Turkish Sucuk & Black Chickpea Soup

Yields4 Servings
Prep Time5 minsCook Time2 hrs

This Turkish Sucuk & Black Chickpea Soup is typical of many versions I sampled while travelling around Turkey. It was winter for the the month I was there, so every town I passed through had some kind of bean or lentil soup on offer for shivering arrivals.

In one such trip, to the city of Konya, in Central Anatolia, I'd just arrived after an excruciating 4 hour coach journey. I'd been instructed to "take off your headphones and watch the entertainment" by a burley stewardess. This entertainment consisted of a sole TV show - looping every 30 minutes featuring a Turkish (supposed) comedian. It ran at full volume, and played through what I can only describe as two tin can, cat-screeching loud speakers for the entirety of the journey.

By the time we reached Konya i was in no mood for anything or anybody, so made a bee-line for the first restaurant I could see. I settled on a small rustic looking restaurant where a woman sat in the window, flipping thin breads on a large metal domed pan - she smiled as I entered and I knew I was going to be OK.

I ate so much in this place. Breads with Za'atar, tiny ravioliesque stuffed pasta called Manti with yoghurt and chilli butter, tiny lamb kofta in a pool of buttery sauce over pureed beans - but the meal began with a small bowl of sausage (sucuk) and chickpea soup.

For something so humble it packed a spice laden punch. It was spicy but not hot and meaty, notes of cumin and other warming spices came through. It was creamy and rich and warmed my entire soul. The comedian began to fade from my memory as I took my first slurp.

I've recreated this at home using the authentic Turkish sucuk but replaced the regular chickpeas in the original for black ones I'd recently purchased. I also remember there being some kind of dark leafy vegetable like a Silverbeet in the Konya version which I didn't add. Nevertheless, my version was actually really delicious! The sucuk has so much flavour itself, that there's not a lot of need for much else to flavour the soup - it's sweet, earthy and satisfying. You'll love it.

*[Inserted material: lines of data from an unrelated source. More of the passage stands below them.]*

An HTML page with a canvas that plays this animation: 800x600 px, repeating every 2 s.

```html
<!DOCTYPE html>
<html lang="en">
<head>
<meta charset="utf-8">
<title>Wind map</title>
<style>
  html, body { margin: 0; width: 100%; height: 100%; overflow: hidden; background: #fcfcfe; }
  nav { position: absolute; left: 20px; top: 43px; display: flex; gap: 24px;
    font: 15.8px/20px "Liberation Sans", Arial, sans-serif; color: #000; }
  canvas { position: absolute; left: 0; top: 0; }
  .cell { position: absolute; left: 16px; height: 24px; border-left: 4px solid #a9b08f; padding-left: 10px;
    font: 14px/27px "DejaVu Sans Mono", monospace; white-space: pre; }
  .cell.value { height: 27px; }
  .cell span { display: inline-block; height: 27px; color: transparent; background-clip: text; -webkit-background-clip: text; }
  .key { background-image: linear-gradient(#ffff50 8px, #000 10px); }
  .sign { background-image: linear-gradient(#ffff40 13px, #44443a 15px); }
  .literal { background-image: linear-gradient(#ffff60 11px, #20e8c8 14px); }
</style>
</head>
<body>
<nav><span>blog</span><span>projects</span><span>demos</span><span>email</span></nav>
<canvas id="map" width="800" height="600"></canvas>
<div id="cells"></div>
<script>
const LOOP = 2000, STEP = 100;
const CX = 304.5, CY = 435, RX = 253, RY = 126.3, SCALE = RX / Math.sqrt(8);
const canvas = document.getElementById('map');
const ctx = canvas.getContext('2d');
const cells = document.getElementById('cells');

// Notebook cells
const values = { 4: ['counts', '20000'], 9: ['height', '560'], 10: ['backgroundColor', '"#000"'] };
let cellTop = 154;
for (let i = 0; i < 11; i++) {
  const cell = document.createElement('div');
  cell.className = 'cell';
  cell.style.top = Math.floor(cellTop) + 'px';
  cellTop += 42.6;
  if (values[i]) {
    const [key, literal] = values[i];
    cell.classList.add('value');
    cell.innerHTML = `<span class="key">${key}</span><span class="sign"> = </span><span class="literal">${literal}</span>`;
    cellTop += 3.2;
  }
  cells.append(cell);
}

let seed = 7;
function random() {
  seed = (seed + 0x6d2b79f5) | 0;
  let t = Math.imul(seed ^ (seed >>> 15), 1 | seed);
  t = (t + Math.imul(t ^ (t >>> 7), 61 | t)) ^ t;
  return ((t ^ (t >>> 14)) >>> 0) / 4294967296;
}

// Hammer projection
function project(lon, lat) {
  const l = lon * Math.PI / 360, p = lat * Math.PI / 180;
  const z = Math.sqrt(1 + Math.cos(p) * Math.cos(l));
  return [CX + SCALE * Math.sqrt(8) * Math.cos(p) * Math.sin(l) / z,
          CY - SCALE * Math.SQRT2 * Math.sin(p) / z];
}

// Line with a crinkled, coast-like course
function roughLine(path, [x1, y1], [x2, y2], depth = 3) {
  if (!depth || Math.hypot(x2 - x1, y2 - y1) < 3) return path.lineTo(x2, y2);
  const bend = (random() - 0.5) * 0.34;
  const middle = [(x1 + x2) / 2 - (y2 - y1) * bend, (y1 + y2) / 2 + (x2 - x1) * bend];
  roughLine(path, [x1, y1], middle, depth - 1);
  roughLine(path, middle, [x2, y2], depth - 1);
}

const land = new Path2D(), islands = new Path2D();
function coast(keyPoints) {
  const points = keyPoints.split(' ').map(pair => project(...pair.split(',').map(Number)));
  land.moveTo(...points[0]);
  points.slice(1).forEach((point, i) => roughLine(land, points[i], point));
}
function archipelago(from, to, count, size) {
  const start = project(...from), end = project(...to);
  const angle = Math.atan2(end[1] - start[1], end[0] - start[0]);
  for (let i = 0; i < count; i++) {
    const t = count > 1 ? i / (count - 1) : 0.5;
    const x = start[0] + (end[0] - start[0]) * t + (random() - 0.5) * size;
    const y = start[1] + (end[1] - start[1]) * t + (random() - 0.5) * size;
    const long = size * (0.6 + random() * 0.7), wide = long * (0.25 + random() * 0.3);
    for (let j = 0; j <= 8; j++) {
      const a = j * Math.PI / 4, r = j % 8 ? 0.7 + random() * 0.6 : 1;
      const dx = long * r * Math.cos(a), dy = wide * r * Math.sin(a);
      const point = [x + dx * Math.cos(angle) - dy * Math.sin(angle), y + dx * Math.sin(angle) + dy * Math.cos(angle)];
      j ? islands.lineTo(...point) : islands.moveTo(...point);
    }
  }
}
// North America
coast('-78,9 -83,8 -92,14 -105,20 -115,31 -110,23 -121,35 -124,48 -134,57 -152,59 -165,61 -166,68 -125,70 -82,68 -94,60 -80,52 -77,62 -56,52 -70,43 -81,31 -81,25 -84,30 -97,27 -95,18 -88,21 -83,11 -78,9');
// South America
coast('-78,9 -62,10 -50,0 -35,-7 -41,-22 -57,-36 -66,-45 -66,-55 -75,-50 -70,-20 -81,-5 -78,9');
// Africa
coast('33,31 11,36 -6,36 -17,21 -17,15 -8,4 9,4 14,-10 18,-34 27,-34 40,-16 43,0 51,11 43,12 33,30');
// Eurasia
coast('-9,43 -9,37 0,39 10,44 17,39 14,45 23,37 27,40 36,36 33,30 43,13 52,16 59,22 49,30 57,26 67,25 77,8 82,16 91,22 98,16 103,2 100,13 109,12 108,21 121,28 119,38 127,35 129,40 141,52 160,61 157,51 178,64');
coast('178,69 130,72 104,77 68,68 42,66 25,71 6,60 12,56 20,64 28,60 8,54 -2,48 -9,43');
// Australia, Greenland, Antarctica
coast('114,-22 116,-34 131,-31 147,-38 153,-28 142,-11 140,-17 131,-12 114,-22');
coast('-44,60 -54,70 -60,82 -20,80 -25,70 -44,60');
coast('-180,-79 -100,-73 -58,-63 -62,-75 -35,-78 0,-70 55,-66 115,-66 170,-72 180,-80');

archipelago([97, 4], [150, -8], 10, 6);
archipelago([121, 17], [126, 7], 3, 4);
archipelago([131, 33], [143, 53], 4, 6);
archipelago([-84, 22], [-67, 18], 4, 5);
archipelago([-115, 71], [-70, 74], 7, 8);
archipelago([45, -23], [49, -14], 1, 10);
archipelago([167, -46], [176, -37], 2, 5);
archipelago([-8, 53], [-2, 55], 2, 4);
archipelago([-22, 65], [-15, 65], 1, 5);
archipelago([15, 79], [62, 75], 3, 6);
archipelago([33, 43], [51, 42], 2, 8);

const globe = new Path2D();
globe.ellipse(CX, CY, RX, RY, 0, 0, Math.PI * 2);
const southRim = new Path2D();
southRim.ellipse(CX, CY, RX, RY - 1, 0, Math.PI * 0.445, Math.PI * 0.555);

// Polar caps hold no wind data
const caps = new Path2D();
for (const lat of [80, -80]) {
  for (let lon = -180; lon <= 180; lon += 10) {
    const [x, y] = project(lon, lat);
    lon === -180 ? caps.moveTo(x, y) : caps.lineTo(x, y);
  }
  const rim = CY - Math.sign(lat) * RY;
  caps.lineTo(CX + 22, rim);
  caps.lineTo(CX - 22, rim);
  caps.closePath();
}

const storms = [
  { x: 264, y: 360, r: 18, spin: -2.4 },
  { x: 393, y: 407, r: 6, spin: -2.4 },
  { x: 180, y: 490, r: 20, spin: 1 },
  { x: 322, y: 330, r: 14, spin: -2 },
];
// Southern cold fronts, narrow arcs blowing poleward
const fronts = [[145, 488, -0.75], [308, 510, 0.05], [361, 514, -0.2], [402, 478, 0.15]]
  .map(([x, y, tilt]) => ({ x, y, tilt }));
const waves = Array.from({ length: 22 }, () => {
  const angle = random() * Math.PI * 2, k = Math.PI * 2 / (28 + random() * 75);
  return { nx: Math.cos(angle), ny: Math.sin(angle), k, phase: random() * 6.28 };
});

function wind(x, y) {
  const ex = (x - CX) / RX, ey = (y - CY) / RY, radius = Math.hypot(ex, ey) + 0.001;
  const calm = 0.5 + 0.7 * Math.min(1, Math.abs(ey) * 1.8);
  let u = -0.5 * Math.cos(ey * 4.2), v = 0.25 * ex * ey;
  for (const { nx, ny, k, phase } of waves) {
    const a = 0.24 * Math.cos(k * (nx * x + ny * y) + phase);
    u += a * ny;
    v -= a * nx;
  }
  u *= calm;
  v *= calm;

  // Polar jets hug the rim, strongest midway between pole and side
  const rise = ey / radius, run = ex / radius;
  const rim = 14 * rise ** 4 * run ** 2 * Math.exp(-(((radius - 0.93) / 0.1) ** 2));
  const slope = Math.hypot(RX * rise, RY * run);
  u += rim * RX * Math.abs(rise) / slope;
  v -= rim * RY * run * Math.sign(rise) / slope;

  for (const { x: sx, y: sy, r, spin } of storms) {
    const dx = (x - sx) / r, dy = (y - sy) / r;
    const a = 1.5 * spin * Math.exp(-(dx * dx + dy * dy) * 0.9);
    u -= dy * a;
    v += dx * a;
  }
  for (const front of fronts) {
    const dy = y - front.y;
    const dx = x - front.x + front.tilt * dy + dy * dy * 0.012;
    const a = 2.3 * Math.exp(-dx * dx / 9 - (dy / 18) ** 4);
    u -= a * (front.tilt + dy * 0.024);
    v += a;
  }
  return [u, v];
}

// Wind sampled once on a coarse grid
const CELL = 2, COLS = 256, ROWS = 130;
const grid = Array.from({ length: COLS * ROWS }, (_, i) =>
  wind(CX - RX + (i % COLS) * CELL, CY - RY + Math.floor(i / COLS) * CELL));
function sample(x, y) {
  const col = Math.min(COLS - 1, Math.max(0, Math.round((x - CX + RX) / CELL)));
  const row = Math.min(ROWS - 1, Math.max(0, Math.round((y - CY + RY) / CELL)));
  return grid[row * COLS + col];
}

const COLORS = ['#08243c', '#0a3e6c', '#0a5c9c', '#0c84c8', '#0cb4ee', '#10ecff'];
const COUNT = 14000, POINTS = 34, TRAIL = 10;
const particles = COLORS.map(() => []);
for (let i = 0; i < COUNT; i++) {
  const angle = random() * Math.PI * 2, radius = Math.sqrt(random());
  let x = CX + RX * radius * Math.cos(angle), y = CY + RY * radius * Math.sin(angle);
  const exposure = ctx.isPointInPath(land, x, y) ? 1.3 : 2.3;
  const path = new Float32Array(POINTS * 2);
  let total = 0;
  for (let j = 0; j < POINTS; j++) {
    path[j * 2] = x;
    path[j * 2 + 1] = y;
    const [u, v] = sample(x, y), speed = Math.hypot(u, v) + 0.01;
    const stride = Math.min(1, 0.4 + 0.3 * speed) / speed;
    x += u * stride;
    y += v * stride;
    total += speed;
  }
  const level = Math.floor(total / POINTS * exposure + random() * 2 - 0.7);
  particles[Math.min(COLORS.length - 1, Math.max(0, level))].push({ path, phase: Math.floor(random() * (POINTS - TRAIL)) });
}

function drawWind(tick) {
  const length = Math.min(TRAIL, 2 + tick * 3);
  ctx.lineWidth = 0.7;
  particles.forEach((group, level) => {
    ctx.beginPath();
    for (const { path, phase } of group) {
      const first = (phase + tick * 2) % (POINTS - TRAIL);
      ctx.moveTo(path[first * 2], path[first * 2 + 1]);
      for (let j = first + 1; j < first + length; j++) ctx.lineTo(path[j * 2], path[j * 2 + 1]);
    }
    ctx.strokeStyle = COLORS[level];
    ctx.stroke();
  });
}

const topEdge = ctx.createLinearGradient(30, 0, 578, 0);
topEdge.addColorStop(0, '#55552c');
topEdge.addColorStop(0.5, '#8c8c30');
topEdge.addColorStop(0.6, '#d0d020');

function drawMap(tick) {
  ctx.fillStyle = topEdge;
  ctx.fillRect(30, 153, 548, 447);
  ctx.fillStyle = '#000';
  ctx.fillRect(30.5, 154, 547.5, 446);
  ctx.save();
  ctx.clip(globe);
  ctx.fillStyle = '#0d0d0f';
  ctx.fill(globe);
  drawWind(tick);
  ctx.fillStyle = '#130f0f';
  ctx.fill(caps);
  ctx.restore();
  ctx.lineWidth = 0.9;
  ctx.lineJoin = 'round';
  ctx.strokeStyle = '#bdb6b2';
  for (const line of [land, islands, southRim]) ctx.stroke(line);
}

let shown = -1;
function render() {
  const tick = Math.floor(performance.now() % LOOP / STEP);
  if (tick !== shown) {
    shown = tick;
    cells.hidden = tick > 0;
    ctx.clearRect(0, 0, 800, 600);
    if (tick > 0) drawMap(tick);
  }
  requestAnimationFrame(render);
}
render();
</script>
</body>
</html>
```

Ingredients

2 tbsp olive oil
1 onion (chopped)
2 celery sticks (chopped)
2 carrots (chopped)
½ Suçuk sausage (cubed)
1 tsp Aleppo pepper flakes
1 tsp ground cumin
1 large tomato (chopped)
1 cup dried black chickpeas (soaked overnight)
1 tsp salt
Freshly ground black pepper

Directions

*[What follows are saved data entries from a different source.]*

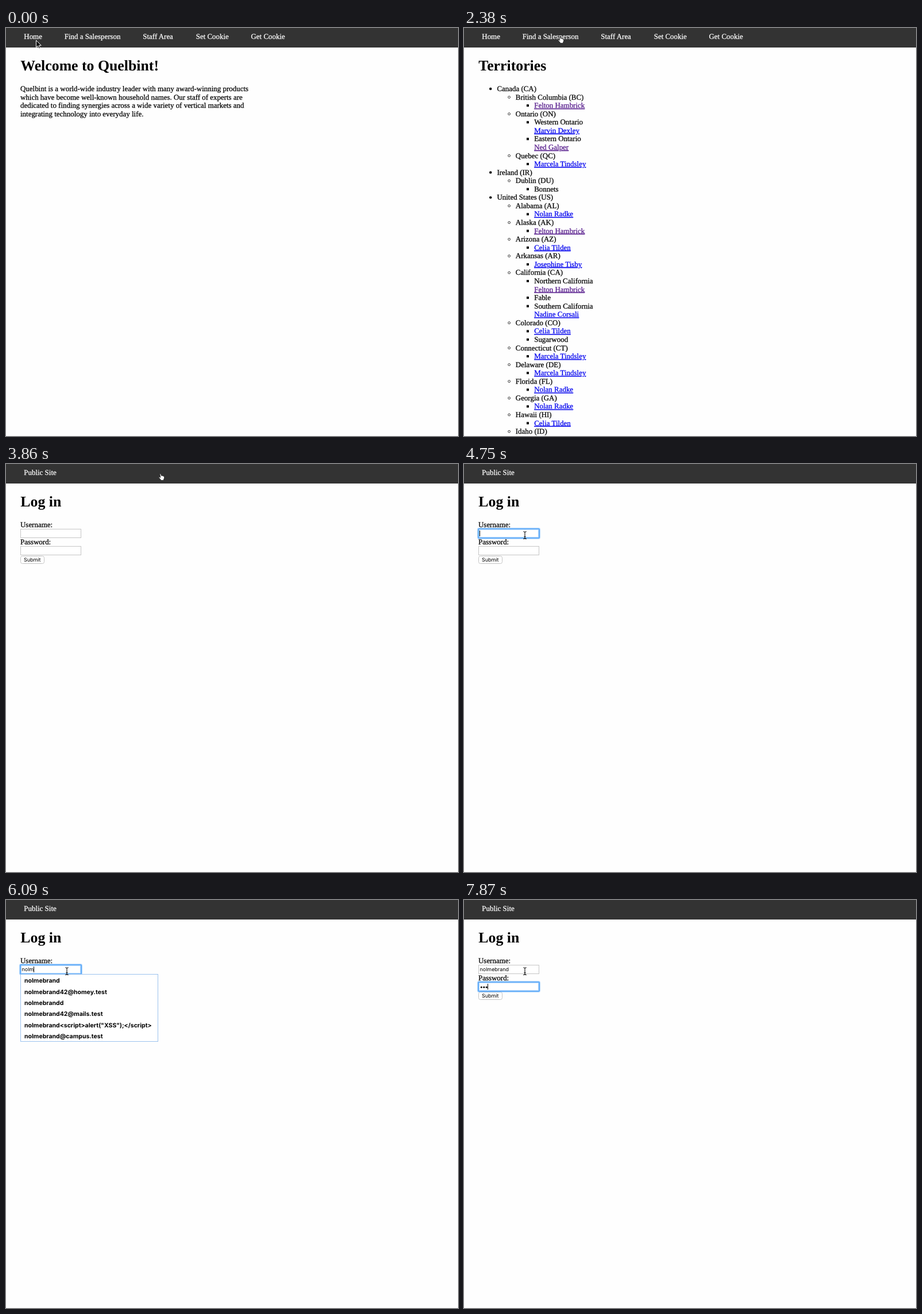
These frames come from a looping animation (787 px wide and 711 px high, 8000 ms). An HTML page:

```html
<!DOCTYPE html>
<html lang="en">
<head>
<meta charset="utf-8">
<title>Site login</title>
<style>
  html, body { margin: 0; width: 100%; height: 100%; overflow: hidden; background: #fefefe; }
  svg { display: block; text-rendering: geometricPrecision; }
  text { font: 12.95px "Liberation Serif", "Times New Roman", serif; white-space: pre;
    fill: #000; stroke: #000; stroke-width: .25; }
  .nav { fill: #fff; stroke: #fff; }
  .title { font-size: 25.8px; font-weight: bold; stroke: none; }
  .link { fill: #00e; stroke: #00e; text-decoration: underline; }
  .seen { fill: #551a8b; stroke: #551a8b; }
  .ui { font: 8.95px Inter, sans-serif; stroke: none; }
  .option { font: bold 10.5px Inter, sans-serif; stroke: none; }
  .field { fill: #fff; stroke: #c6c6c6; }
  .ring { fill: none; stroke: #62acf8; stroke-width: 2.2; }
  .glow { fill: none; stroke: #62acf8; stroke-width: 4.4; opacity: .35; }
</style>
</head>
<body>
<svg id="stage" width="787" height="711" viewBox="0 0 787 711">
  <rect width="787" height="34" fill="#333"/>
  <g id="home"></g>
  <g id="areas"></g>
  <g id="login">
    <rect class="field" x="25.5" y="113.5" width="105" height="15"/>
    <rect class="field" x="25.5" y="143.5" width="105" height="15"/>
    <rect x="25.5" y="160.5" width="41" height="13" rx="3" fill="#fff" stroke="#c4c4c4"/>
    <g id="focus">
      <rect class="glow" x="25" y="113" width="106" height="16" rx="1.5"/>
      <rect class="ring" x="25" y="113" width="106" height="16" rx="1"/>
    </g>
    <text id="user" class="ui" x="27.5" y="124.3"></text>
    <g id="dots">
      <circle cx="30.3" cy="152" r="1.6"/>
      <circle cx="34.8" cy="152" r="1.6"/>
      <circle cx="39.2" cy="152" r="1.6"/>
    </g>
    <rect id="caret" width="1" height="10"/>
    <g id="options">
      <rect x="25.5" y="129.5" width="239" height="117" fill="#fff" stroke="#9cc3ee"/>
    </g>
  </g>
  <g id="cursor">
    <path id="arrow" d="M0 0V12.2L2.8 9.6 4.8 14.2 6.9 13.3 4.9 8.8H8.7Z" stroke="#fff"/>
    <path id="hand" fill="#fff" stroke="#222" stroke-width=".8" stroke-linejoin="round"
      d="M2.5 1.5q1-1 1.8 0l1 3.1.6-.4q.8-.2 1.1.5l.7-.1q.8 0 1 .7 1.3-.1 1.5 1.2l.1 2.2-1.2 2.6v1.2H4.5l-.4-1.2L.9 7.7Q.6 6.5 1.8 6.6l1.8 1Z"/>
    <path id="beam" fill="none" stroke="#111" stroke-width="1.1"
      d="M-2.8-6.3Q0-6.3 0-4.5 0-6.3 2.8-6.3M0-4.8V4.8M-2.8 6.5Q0 6.5 0 4.5 0 6.5 2.8 6.5M-1.5 2.5h3"/>
  </g>
</svg>
<script>
const LOOP = 8000, LINE = 14.565;
const $ = id => document.getElementById(id);

function add(parent, tag, attrs, text) {
  const node = document.createElementNS("http://www.w3.org/2000/svg", tag);
  for (const key in attrs) node.setAttribute(key, attrs[key]);
  if (text) node.textContent = text;
  $(parent).append(node);
}
const write = (parent, text, x, y, cls = "") => add(parent, "text", { x, y, class: cls }, text);
const show = (id, on) => $(id).setAttribute("visibility", on ? "inherit" : "hidden");

// Navigation and titles
const menu = [["Home", 31.3], ["Find a Salesperson", 101.7], ["Staff Area", 238.3],
  ["Set Cookie", 330.7], ["Get Cookie", 426.5]];
for (const page of ["home", "areas"])
  for (const [label, x] of menu) write(page, label, x, 19.1, "nav");
write("login", "Public Site", 31.3, 19.1, "nav");
write("home", "Welcome to Quelbint!", 25.3, 74, "title");
write("areas", "Territories", 25.3, 74, "title");
write("login", "Log in", 25.3, 74, "title");

[
  "Quelbint is a world-wide industry leader with many award-winning products",
  "which have become well-known household names. Our staff of experts are",
  "dedicated to finding synergies across a wide variety of vertical markets and",
  "integrating technology into everyday life."
].forEach((line, i) => write("home", line, 25, 110 + i * LINE));

// "-" marks depth, "@" a link, "*" a visited link, "=" a line without bullet
const people = { F: "*Felton Hambrick", M: "@Marvin Dexley", N: "*Ned Galper", T: "@Marcela Tindsley",
  R: "@Nolan Radke", C: "@Celia Tilden", J: "@Josephine Tisby", S: "@Nadine Corsali" };
const tree = `Canada (CA)
-British Columbia (BC)
--F
-Ontario (ON)
--Western Ontario
--=M
--Eastern Ontario
--=N
-Quebec (QC)
--T
Ireland (IR)
-Dublin (DU)
--Bonnets
United States (US)
-Alabama (AL)
--R
-Alaska (AK)
--F
-Arizona (AZ)
--C
-Arkansas (AR)
--J
-California (CA)
--Northern California
--=F
--Fable
--Southern California
--=S
-Colorado (CO)
--C
--Sugarwood
-Connecticut (CT)
--T
-Delaware (DE)
--T
-Florida (FL)
--R
-Georgia (GA)
--R
-Hawaii (HI)
--C
-Idaho (ID)`;
tree.split("\n").forEach((row, i) => {
  const [, dashes, bare, label] = row.match(/^(-*)(=?)(.*)$/);
  const depth = dashes.length, x = 57.4 + depth * 32.4, y = 110 + i * LINE;
  const name = people[label] || label;
  const cls = name[0] === "@" ? "link" : name[0] === "*" ? "link seen" : "";
  write("areas", name.replace(/^[@*]/, ""), x, y, cls);
  if (bare) return;
  if (depth === 2) add("areas", "rect", { x: x - 13.2, y: y - 6, width: 4, height: 4 });
  else add("areas", "circle", { cx: x - 11.2, cy: y - 4, r: depth ? 1.9 : 2.2,
    fill: depth ? "none" : "#000", stroke: depth ? "#000" : "none", "stroke-width": .8 });
});

// Login form
const user = "nolmebrand";
write("login", "Username:", 25, 110);
write("login", "Password:", 25, 140);
write("login", "Submit", 31, 170.2, "ui");
["", "42@homey.test", "d", "42@mails.test", '<script>alert("XSS");<\/script>', "@campus.test"]
  .forEach((tail, i) => write("options", user + tail, 32, 144.2 + i * 19.4, "option"));
$("login").append($("options"));

// Stepped timelines: [start, value...]
const pages = [[0, "home"], [2380, "areas"], [3860, "login"]];
const pointer = [
  [0, "arrow", 52.5, 21.5], [150, "hand", 51, 18], [300, "hand", 50.5, 16], [450, "hand", 50.5, 15],
  [1200, "hand", 58, 16], [1350, "arrow", 78, 17], [1500, "hand", 105, 16], [1640, "hand", 135, 14.5],
  [1780, "hand", 155, 14], [1930, "hand", 163.3, 14], [2530, "hand", 176, 14.5], [2680, "arrow", 212, 17],
  [2820, "hand", 245, 17], [2970, "hand", 265.3, 16.5], [3860, "hand", 265.3, 16],
  [4310, "arrow", 258, 30], [4460, "arrow", 195, 80], [4600, "beam", 118, 118], [4750, "beam", 106, 124]
];
const typed = [[0, 0], [5800, 2], [5940, 3], [6090, 4], [6240, 6], [6390, 8], [6530, 9], [6680, 10]];
const secret = [[0, 0], [7570, 1], [7720, 2], [7870, 3]];
const blink = [[0, false], [4750, true], [5350, false], [5800, true], [7280, false], [7570, true]];
const at = (steps, t) => steps.filter(step => step[0] <= t).pop().slice(1);

function draw(t) {
  const [page] = at(pages, t), [kind, x, y] = at(pointer, t);
  for (const id of ["home", "areas", "login"]) show(id, id === page);
  for (const id of ["arrow", "hand", "beam"]) show(id, id === kind);
  $("cursor").setAttribute("transform", `translate(${x} ${y})`);

  const [letters] = at(typed, t), [count] = at(secret, t), second = t >= 6830;
  $("user").textContent = user.slice(0, letters);
  [...$("dots").children].forEach((dot, i) =>
    dot.setAttribute("visibility", i < count ? "inherit" : "hidden"));
  show("focus", t >= 4750);
  $("focus").setAttribute("transform", `translate(0 ${second ? 30 : 0})`);
  show("options", t >= 5800 && !second);

  const width = second ? count * 4.6 : letters ? $("user").getComputedTextLength() : 0;
  $("caret").setAttribute("x", Math.round(27 + width));
  $("caret").setAttribute("y", second ? 146 : 116);
  show("caret", at(blink, t)[0]);
}

const start = performance.now();
function tick() {
  draw((performance.now() - start) % LOOP);
  requestAnimationFrame(tick);
}
tick();
</script>
</body>
</html>
```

1

Heat a large pan over a moderate heat with the oil. When hot, fry the onion, celery, carrot and sucuk for 5 minutes until the onion has softened.

2

Sprinkle over the Aleppo pepper flakes and cumin then and add the tomato and chickpeas. Stir well then pour in 1 1/2 litres of water.

3

Bring to a boil then reduce the heat to low and then simmer gently for 2 hours or until the chickpeas are soft. It may take longer as sometimes chickpeas can hold out!

4

To create a bit of creaminess, remove half the solids from the soup and blend them in a blender, food processor or with a stick blender. Return them to the pan and stir.

5

Finally, season with the salt and pepper and serve.

Ingredients

 2 tbsp olive oil
 1 onion (chopped)
 2 celery sticks (chopped)
 2 carrots (chopped)
 ½ Suçuk sausage (cubed)
 1 tsp Aleppo pepper flakes
 1 tsp ground cumin
 1 large tomato (chopped)
 1 cup dried black chickpeas (soaked overnight)
 1 tsp salt
 Freshly ground black pepper

Directions

1

Heat a large pan over a moderate heat with the oil. When hot, fry the onion, celery, carrot and sucuk for 5 minutes until the onion has softened.

2

Sprinkle over the Aleppo pepper flakes and cumin then and add the tomato and chickpeas. Stir well then pour in 1 1/2 litres of water.

3

Bring to a boil then reduce the heat to low and then simmer gently for 2 hours or until the chickpeas are soft. It may take longer as sometimes chickpeas can hold out!

4

To create a bit of creaminess, remove half the solids from the soup and blend them in a blender, food processor or with a stick blender. Return them to the pan and stir.

5

Finally, season with the salt and pepper and serve.

Turkish Sucuk & Black Chickpea Soup